What to work on ▸ Among the records below, find each line containing the word "forEach" and copy it.

----- Source data -----

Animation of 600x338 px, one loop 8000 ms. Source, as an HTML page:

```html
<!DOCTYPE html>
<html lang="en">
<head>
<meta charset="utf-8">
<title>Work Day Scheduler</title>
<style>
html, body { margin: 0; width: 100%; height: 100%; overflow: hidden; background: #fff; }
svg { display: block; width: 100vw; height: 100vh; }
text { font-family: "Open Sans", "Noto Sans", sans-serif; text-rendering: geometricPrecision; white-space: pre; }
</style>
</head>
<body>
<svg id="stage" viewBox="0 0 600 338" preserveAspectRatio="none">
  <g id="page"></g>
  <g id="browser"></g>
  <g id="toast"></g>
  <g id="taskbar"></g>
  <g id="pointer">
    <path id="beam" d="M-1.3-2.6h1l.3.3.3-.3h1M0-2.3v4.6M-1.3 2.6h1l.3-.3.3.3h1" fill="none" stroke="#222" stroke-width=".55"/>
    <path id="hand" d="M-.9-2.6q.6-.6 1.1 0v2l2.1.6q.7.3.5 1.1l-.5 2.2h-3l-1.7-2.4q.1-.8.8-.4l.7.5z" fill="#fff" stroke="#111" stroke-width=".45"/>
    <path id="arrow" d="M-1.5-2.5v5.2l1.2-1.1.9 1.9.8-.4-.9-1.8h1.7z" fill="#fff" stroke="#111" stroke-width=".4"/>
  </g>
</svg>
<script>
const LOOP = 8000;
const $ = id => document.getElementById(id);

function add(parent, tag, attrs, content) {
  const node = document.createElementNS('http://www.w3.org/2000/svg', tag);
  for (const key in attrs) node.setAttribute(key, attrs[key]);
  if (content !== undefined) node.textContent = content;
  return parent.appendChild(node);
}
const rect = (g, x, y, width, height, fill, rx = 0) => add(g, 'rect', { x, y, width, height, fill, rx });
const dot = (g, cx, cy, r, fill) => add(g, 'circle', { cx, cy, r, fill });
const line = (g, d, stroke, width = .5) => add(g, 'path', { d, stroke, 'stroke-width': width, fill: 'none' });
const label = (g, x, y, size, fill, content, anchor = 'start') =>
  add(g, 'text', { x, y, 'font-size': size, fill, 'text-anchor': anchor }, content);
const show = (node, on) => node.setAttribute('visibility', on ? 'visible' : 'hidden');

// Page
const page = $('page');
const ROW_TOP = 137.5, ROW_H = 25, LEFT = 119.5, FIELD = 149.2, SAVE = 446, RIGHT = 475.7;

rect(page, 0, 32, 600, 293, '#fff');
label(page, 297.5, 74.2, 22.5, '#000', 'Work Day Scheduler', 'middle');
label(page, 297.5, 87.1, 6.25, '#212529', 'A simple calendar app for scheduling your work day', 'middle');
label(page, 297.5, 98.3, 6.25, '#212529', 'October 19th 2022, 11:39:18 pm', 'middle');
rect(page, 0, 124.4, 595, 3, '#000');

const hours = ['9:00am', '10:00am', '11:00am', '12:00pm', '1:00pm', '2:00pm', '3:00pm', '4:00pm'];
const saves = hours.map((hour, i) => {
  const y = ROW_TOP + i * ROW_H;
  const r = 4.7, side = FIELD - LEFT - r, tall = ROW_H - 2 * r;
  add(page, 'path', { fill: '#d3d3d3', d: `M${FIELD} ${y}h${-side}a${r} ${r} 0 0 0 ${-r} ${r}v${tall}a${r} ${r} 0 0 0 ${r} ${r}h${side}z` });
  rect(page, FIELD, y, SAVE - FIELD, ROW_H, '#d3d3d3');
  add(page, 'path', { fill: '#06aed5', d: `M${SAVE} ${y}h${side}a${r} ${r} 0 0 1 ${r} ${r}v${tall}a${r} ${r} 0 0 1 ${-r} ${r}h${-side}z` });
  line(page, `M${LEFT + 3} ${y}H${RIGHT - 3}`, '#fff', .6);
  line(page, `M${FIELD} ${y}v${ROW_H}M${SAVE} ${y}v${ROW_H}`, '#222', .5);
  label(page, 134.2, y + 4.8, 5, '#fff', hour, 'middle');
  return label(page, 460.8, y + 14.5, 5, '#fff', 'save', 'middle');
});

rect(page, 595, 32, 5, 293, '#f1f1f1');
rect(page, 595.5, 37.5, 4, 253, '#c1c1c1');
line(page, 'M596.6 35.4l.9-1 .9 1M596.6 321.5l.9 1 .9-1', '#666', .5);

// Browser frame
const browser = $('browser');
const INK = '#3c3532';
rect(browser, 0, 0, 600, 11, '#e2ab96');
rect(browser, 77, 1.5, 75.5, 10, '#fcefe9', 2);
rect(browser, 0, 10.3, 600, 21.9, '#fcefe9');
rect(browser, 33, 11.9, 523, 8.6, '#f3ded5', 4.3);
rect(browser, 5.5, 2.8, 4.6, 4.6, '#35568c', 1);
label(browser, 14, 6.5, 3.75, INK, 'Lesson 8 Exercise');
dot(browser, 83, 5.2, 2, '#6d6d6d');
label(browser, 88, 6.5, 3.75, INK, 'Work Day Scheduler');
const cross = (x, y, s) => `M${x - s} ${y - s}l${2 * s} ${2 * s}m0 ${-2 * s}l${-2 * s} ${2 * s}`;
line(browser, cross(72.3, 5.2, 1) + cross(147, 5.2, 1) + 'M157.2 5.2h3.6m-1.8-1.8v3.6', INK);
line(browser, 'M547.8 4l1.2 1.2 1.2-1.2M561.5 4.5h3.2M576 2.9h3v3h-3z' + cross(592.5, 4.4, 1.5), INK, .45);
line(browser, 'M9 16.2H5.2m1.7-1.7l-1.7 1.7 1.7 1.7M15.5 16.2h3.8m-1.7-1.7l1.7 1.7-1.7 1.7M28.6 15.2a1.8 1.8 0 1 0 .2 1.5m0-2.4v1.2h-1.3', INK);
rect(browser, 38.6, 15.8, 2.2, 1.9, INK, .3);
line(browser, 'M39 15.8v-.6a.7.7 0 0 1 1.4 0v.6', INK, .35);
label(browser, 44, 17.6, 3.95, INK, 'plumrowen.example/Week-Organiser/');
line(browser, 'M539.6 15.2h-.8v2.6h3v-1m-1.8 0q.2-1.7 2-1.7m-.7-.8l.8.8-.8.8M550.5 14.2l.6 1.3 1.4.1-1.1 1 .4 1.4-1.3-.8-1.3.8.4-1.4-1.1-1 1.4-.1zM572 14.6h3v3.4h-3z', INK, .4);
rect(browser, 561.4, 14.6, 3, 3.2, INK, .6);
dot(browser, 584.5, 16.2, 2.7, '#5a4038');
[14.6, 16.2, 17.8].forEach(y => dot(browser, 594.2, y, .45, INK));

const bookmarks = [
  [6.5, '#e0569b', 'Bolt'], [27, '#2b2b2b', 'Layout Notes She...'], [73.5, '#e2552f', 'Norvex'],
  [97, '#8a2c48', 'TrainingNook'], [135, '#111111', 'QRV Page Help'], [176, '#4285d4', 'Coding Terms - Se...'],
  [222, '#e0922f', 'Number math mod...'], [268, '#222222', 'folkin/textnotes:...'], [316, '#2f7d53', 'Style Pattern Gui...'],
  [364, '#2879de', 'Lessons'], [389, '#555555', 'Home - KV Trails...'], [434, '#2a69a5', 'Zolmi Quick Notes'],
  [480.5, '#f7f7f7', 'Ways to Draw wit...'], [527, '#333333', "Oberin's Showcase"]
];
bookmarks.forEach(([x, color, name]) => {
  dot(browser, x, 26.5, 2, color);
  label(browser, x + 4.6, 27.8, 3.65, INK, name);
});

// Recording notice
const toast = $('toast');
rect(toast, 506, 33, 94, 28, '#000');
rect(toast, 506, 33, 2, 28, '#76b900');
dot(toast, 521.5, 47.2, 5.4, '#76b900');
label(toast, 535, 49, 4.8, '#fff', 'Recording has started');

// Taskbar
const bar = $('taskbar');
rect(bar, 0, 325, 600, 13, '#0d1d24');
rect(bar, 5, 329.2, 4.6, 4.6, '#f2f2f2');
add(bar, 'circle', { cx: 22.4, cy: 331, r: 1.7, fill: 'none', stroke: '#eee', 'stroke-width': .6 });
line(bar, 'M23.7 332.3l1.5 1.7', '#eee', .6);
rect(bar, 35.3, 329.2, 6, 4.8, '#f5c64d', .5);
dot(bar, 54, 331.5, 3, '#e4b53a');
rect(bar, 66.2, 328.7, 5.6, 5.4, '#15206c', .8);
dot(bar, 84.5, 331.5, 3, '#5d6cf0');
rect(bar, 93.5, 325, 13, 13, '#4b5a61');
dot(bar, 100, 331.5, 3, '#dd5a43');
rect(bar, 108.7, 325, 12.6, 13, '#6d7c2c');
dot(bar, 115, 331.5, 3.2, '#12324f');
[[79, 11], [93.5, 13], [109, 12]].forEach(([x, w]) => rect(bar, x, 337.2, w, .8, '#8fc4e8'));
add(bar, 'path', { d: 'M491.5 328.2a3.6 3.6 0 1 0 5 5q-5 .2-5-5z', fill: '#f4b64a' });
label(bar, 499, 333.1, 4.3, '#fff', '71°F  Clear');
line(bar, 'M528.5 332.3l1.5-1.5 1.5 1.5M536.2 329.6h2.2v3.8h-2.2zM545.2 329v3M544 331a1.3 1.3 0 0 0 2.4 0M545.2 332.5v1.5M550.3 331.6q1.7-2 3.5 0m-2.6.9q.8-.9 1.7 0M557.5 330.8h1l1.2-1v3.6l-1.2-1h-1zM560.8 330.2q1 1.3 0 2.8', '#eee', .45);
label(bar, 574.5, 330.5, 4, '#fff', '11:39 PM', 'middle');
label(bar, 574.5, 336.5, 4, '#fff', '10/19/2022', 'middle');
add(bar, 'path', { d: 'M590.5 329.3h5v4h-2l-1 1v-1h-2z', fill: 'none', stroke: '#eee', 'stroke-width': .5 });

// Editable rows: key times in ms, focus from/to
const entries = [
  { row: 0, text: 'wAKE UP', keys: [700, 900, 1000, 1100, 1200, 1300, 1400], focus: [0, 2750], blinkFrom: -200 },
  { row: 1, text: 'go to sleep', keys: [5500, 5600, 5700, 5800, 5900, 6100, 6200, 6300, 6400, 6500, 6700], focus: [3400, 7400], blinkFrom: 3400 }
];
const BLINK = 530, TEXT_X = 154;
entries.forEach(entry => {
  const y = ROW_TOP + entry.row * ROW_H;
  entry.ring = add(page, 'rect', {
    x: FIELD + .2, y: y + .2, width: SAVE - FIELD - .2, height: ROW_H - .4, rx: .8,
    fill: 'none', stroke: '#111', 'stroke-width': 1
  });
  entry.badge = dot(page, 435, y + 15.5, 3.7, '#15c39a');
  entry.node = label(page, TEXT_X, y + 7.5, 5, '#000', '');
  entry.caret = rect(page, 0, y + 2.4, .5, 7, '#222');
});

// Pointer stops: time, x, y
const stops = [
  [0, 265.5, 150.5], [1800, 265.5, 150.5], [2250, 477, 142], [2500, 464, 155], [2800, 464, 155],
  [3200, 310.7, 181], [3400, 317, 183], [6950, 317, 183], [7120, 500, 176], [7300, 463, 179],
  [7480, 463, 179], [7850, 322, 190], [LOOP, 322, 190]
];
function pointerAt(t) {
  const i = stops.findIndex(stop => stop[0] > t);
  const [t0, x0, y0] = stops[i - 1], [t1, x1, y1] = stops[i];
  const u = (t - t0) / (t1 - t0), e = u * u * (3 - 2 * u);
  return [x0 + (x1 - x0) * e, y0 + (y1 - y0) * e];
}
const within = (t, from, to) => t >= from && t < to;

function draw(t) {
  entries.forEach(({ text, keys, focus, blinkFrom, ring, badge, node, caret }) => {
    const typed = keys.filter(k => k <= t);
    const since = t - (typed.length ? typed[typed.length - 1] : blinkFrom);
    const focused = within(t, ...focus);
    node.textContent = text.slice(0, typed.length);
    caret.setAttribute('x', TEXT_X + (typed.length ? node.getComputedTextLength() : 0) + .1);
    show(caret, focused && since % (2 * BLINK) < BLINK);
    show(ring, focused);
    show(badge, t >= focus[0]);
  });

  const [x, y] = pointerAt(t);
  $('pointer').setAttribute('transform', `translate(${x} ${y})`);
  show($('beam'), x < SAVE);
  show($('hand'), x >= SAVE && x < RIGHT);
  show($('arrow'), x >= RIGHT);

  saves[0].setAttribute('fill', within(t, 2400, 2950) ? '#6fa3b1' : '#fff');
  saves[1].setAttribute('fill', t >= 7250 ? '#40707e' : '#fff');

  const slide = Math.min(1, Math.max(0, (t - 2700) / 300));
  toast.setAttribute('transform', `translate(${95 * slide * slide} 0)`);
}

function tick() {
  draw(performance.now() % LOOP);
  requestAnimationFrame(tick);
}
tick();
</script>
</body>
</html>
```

-----

Output for this exercise ▸
[14.6, 16.2, 17.8].forEach(y => dot(browser, 594.2, y, .45, INK));
bookmarks.forEach(([x, color, name]) => {
[[79, 11], [93.5, 13], [109, 12]].forEach(([x, w]) => rect(bar, x, 337.2, w, .8, '#8fc4e8'));
entries.forEach(entry => {
  entries.forEach(({ text, keys, focus, blinkFrom, ring, badge, node, caret }) => {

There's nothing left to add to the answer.